++++ Supplied data ++++

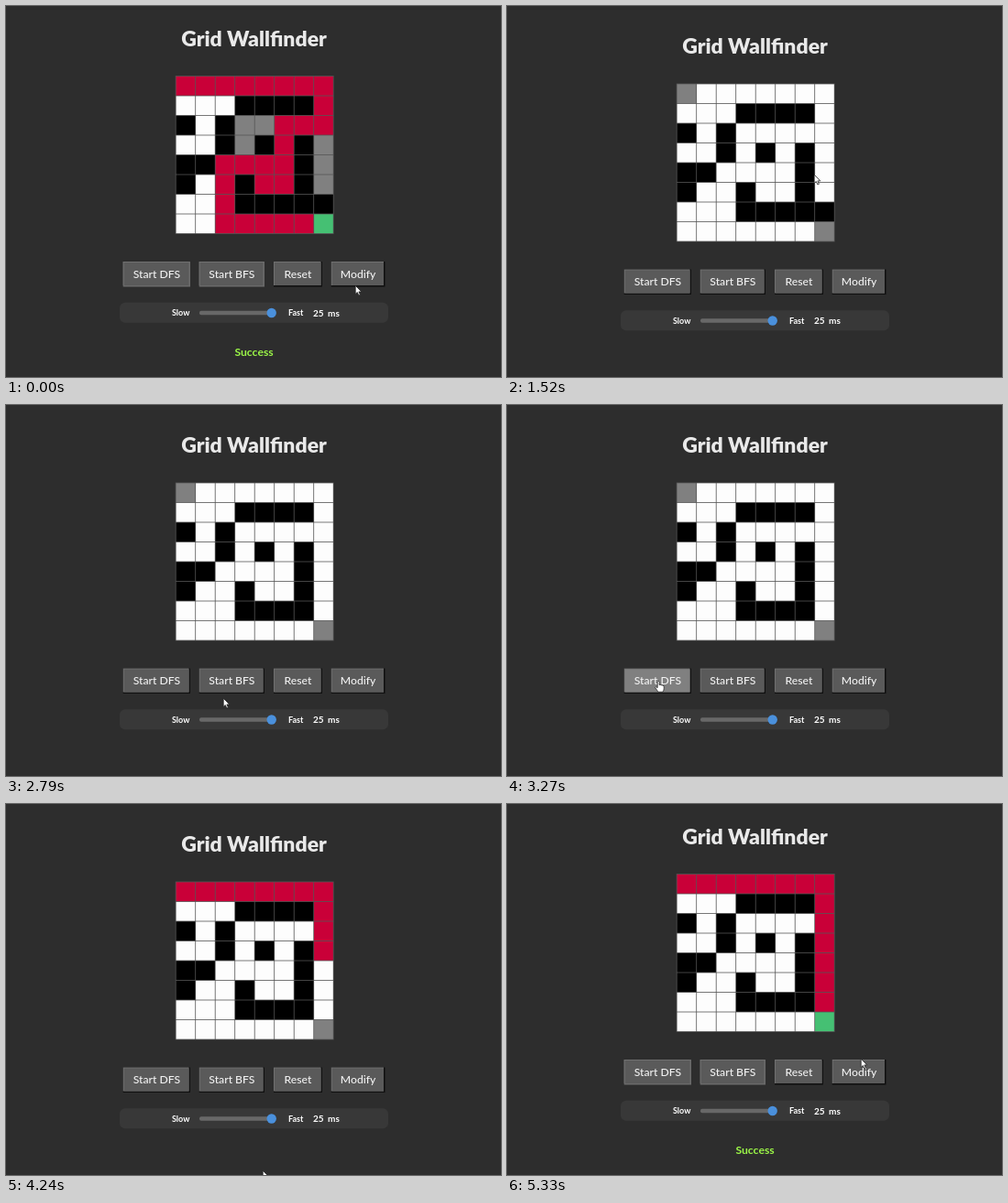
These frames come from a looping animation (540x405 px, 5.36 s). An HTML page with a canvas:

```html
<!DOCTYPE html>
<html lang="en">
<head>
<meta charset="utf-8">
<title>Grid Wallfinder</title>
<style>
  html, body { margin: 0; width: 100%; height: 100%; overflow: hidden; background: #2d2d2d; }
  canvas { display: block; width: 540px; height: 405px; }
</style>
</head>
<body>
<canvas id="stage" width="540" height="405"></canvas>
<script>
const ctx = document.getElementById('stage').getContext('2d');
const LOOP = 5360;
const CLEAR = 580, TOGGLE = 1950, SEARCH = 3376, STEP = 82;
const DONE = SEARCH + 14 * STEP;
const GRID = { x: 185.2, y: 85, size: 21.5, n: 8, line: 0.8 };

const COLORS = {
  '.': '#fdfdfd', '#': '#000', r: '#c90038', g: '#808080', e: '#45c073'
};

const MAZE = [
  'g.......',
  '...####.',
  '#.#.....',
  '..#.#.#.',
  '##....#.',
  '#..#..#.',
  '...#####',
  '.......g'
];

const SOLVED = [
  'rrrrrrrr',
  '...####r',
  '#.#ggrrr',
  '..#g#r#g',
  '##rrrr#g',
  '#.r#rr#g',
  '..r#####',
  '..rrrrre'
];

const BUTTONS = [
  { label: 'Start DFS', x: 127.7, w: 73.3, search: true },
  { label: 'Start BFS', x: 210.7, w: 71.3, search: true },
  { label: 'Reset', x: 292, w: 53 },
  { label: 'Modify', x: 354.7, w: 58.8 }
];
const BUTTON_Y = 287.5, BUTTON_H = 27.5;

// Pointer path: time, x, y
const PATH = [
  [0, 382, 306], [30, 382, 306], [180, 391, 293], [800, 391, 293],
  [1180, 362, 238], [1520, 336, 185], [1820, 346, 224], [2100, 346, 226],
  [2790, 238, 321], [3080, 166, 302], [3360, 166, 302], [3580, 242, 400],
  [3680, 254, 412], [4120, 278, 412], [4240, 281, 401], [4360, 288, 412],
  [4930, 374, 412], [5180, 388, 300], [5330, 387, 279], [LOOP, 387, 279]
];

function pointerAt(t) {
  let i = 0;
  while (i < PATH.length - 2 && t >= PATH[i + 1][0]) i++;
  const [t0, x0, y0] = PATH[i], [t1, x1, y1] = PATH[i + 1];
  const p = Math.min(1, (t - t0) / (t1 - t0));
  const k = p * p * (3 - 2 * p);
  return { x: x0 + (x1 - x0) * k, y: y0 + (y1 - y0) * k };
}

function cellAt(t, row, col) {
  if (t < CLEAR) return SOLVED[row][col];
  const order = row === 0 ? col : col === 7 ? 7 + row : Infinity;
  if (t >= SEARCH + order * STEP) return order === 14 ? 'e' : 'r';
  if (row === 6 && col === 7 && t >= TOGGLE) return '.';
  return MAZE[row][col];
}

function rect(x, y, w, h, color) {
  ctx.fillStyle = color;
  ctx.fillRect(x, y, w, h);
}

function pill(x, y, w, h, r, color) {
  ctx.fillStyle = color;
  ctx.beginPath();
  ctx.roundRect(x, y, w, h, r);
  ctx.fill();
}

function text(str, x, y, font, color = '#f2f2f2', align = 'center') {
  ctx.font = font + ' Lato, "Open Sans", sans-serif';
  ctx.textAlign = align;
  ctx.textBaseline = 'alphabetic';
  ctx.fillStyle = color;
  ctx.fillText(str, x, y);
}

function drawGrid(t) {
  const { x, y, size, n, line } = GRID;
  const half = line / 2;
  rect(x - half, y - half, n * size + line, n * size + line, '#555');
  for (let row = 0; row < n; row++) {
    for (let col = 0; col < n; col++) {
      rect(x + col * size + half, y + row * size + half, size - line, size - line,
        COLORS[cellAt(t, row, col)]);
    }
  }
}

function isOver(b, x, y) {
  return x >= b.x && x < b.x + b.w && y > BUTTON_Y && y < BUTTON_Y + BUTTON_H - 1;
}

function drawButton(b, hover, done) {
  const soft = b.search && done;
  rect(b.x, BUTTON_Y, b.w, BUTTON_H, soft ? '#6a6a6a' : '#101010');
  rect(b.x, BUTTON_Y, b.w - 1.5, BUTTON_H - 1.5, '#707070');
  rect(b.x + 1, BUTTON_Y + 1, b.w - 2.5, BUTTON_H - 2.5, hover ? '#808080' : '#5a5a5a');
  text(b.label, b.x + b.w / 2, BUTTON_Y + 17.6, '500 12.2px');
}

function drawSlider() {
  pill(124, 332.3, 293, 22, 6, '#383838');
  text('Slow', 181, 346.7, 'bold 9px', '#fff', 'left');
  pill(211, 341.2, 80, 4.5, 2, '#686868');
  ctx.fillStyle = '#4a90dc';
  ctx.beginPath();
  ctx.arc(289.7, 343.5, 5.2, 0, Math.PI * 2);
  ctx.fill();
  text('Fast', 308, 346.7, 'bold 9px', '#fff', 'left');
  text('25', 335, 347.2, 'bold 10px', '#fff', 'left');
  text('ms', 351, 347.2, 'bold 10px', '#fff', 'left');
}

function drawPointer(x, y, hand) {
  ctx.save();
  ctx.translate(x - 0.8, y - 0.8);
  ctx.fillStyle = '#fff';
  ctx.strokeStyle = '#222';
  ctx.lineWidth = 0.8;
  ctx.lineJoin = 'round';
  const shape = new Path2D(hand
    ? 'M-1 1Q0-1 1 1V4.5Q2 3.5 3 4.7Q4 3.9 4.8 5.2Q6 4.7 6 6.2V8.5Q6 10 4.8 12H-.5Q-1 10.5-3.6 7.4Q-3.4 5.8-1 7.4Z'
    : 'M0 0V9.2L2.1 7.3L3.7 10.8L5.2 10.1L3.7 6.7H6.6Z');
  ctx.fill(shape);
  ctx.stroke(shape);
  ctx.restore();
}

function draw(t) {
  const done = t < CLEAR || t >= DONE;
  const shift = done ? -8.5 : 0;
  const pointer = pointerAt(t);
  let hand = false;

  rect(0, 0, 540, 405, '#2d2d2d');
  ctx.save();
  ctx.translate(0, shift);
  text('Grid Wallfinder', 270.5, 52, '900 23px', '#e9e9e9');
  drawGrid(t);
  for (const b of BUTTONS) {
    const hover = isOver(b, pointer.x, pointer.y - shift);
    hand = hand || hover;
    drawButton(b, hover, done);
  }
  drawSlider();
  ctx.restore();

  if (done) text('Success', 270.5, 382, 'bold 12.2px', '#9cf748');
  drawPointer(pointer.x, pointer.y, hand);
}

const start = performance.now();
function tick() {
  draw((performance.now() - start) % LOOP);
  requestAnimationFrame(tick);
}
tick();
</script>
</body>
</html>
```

++++

Aim of the task: Repeat the data above exactly; images are not part of the copy.

Task answer:
These frames come from a looping animation (540x405 px, 5.36 s). An HTML page with a canvas:

```html
<!DOCTYPE html>
<html lang="en">
<head>
<meta charset="utf-8">
<title>Grid Wallfinder</title>
<style>
  html, body { margin: 0; width: 100%; height: 100%; overflow: hidden; background: #2d2d2d; }
  canvas { display: block; width: 540px; height: 405px; }
</style>
</head>
<body>
<canvas id="stage" width="540" height="405"></canvas>
<script>
const ctx = document.getElementById('stage').getContext('2d');
const LOOP = 5360;
const CLEAR = 580, TOGGLE = 1950, SEARCH = 3376, STEP = 82;
const DONE = SEARCH + 14 * STEP;
const GRID = { x: 185.2, y: 85, size: 21.5, n: 8, line: 0.8 };

const COLORS = {
  '.': '#fdfdfd', '#': '#000', r: '#c90038', g: '#808080', e: '#45c073'
};

const MAZE = [
  'g.......',
  '...####.',
  '#.#.....',
  '..#.#.#.',
  '##....#.',
  '#..#..#.',
  '...#####',
  '.......g'
];

const SOLVED = [
  'rrrrrrrr',
  '...####r',
  '#.#ggrrr',
  '..#g#r#g',
  '##rrrr#g',
  '#.r#rr#g',
  '..r#####',
  '..rrrrre'
];

const BUTTONS = [
  { label: 'Start DFS', x: 127.7, w: 73.3, search: true },
  { label: 'Start BFS', x: 210.7, w: 71.3, search: true },
  { label: 'Reset', x: 292, w: 53 },
  { label: 'Modify', x: 354.7, w: 58.8 }
];
const BUTTON_Y = 287.5, BUTTON_H = 27.5;

// Pointer path: time, x, y
const PATH = [
  [0, 382, 306], [30, 382, 306], [180, 391, 293], [800, 391, 293],
  [1180, 362, 238], [1520, 336, 185], [1820, 346, 224], [2100, 346, 226],
  [2790, 238, 321], [3080, 166, 302], [3360, 166, 302], [3580, 242, 400],
  [3680, 254, 412], [4120, 278, 412], [4240, 281, 401], [4360, 288, 412],
  [4930, 374, 412], [5180, 388, 300], [5330, 387, 279], [LOOP, 387, 279]
];

function pointerAt(t) {
  let i = 0;
  while (i < PATH.length - 2 && t >= PATH[i + 1][0]) i++;
  const [t0, x0, y0] = PATH[i], [t1, x1, y1] = PATH[i + 1];
  const p = Math.min(1, (t - t0) / (t1 - t0));
  const k = p * p * (3 - 2 * p);
  return { x: x0 + (x1 - x0) * k, y: y0 + (y1 - y0) * k };
}

function cellAt(t, row, col) {
  if (t < CLEAR) return SOLVED[row][col];
  const order = row === 0 ? col : col === 7 ? 7 + row : Infinity;
  if (t >= SEARCH + order * STEP) return order === 14 ? 'e' : 'r';
  if (row === 6 && col === 7 && t >= TOGGLE) return '.';
  return MAZE[row][col];
}

function rect(x, y, w, h, color) {
  ctx.fillStyle = color;
  ctx.fillRect(x, y, w, h);
}

function pill(x, y, w, h, r, color) {
  ctx.fillStyle = color;
  ctx.beginPath();
  ctx.roundRect(x, y, w, h, r);
  ctx.fill();
}

function text(str, x, y, font, color = '#f2f2f2', align = 'center') {
  ctx.font = font + ' Lato, "Open Sans", sans-serif';
  ctx.textAlign = align;
  ctx.textBaseline = 'alphabetic';
  ctx.fillStyle = color;
  ctx.fillText(str, x, y);
}

function drawGrid(t) {
  const { x, y, size, n, line } = GRID;
  const half = line / 2;
  rect(x - half, y - half, n * size + line, n * size + line, '#555');
  for (let row = 0; row < n; row++) {
    for (let col = 0; col < n; col++) {
      rect(x + col * size + half, y + row * size + half, size - line, size - line,
        COLORS[cellAt(t, row, col)]);
    }
  }
}

function isOver(b, x, y) {
  return x >= b.x && x < b.x + b.w && y > BUTTON_Y && y < BUTTON_Y + BUTTON_H - 1;
}

function drawButton(b, hover, done) {
  const soft = b.search && done;
  rect(b.x, BUTTON_Y, b.w, BUTTON_H, soft ? '#6a6a6a' : '#101010');
  rect(b.x, BUTTON_Y, b.w - 1.5, BUTTON_H - 1.5, '#707070');
  rect(b.x + 1, BUTTON_Y + 1, b.w - 2.5, BUTTON_H - 2.5, hover ? '#808080' : '#5a5a5a');
  text(b.label, b.x + b.w / 2, BUTTON_Y + 17.6, '500 12.2px');
}

function drawSlider() {
  pill(124, 332.3, 293, 22, 6, '#383838');
  text('Slow', 181, 346.7, 'bold 9px', '#fff', 'left');
  pill(211, 341.2, 80, 4.5, 2, '#686868');
  ctx.fillStyle = '#4a90dc';
  ctx.beginPath();
  ctx.arc(289.7, 343.5, 5.2, 0, Math.PI * 2);
  ctx.fill();
  text('Fast', 308, 346.7, 'bold 9px', '#fff', 'left');
  text('25', 335, 347.2, 'bold 10px', '#fff', 'left');
  text('ms', 351, 347.2, 'bold 10px', '#fff', 'left');
}

function drawPointer(x, y, hand) {
  ctx.save();
  ctx.translate(x - 0.8, y - 0.8);
  ctx.fillStyle = '#fff';
  ctx.strokeStyle = '#222';
  ctx.lineWidth = 0.8;
  ctx.lineJoin = 'round';
  const shape = new Path2D(hand
    ? 'M-1 1Q0-1 1 1V4.5Q2 3.5 3 4.7Q4 3.9 4.8 5.2Q6 4.7 6 6.2V8.5Q6 10 4.8 12H-.5Q-1 10.5-3.6 7.4Q-3.4 5.8-1 7.4Z'
    : 'M0 0V9.2L2.1 7.3L3.7 10.8L5.2 10.1L3.7 6.7H6.6Z');
  ctx.fill(shape);
  ctx.stroke(shape);
  ctx.restore();
}

function draw(t) {
  const done = t < CLEAR || t >= DONE;
  const shift = done ? -8.5 : 0;
  const pointer = pointerAt(t);
  let hand = false;

  rect(0, 0, 540, 405, '#2d2d2d');
  ctx.save();
  ctx.translate(0, shift);
  text('Grid Wallfinder', 270.5, 52, '900 23px', '#e9e9e9');
  drawGrid(t);
  for (const b of BUTTONS) {
    const hover = isOver(b, pointer.x, pointer.y - shift);
    hand = hand || hover;
    drawButton(b, hover, done);
  }
  drawSlider();
  ctx.restore();

  if (done) text('Success', 270.5, 382, 'bold 12.2px', '#9cf748');
  drawPointer(pointer.x, pointer.y, hand);
}

const start = performance.now();
function tick() {
  draw((performance.now() - start) % LOOP);
  requestAnimationFrame(tick);
}
tick();
</script>
</body>
</html>
```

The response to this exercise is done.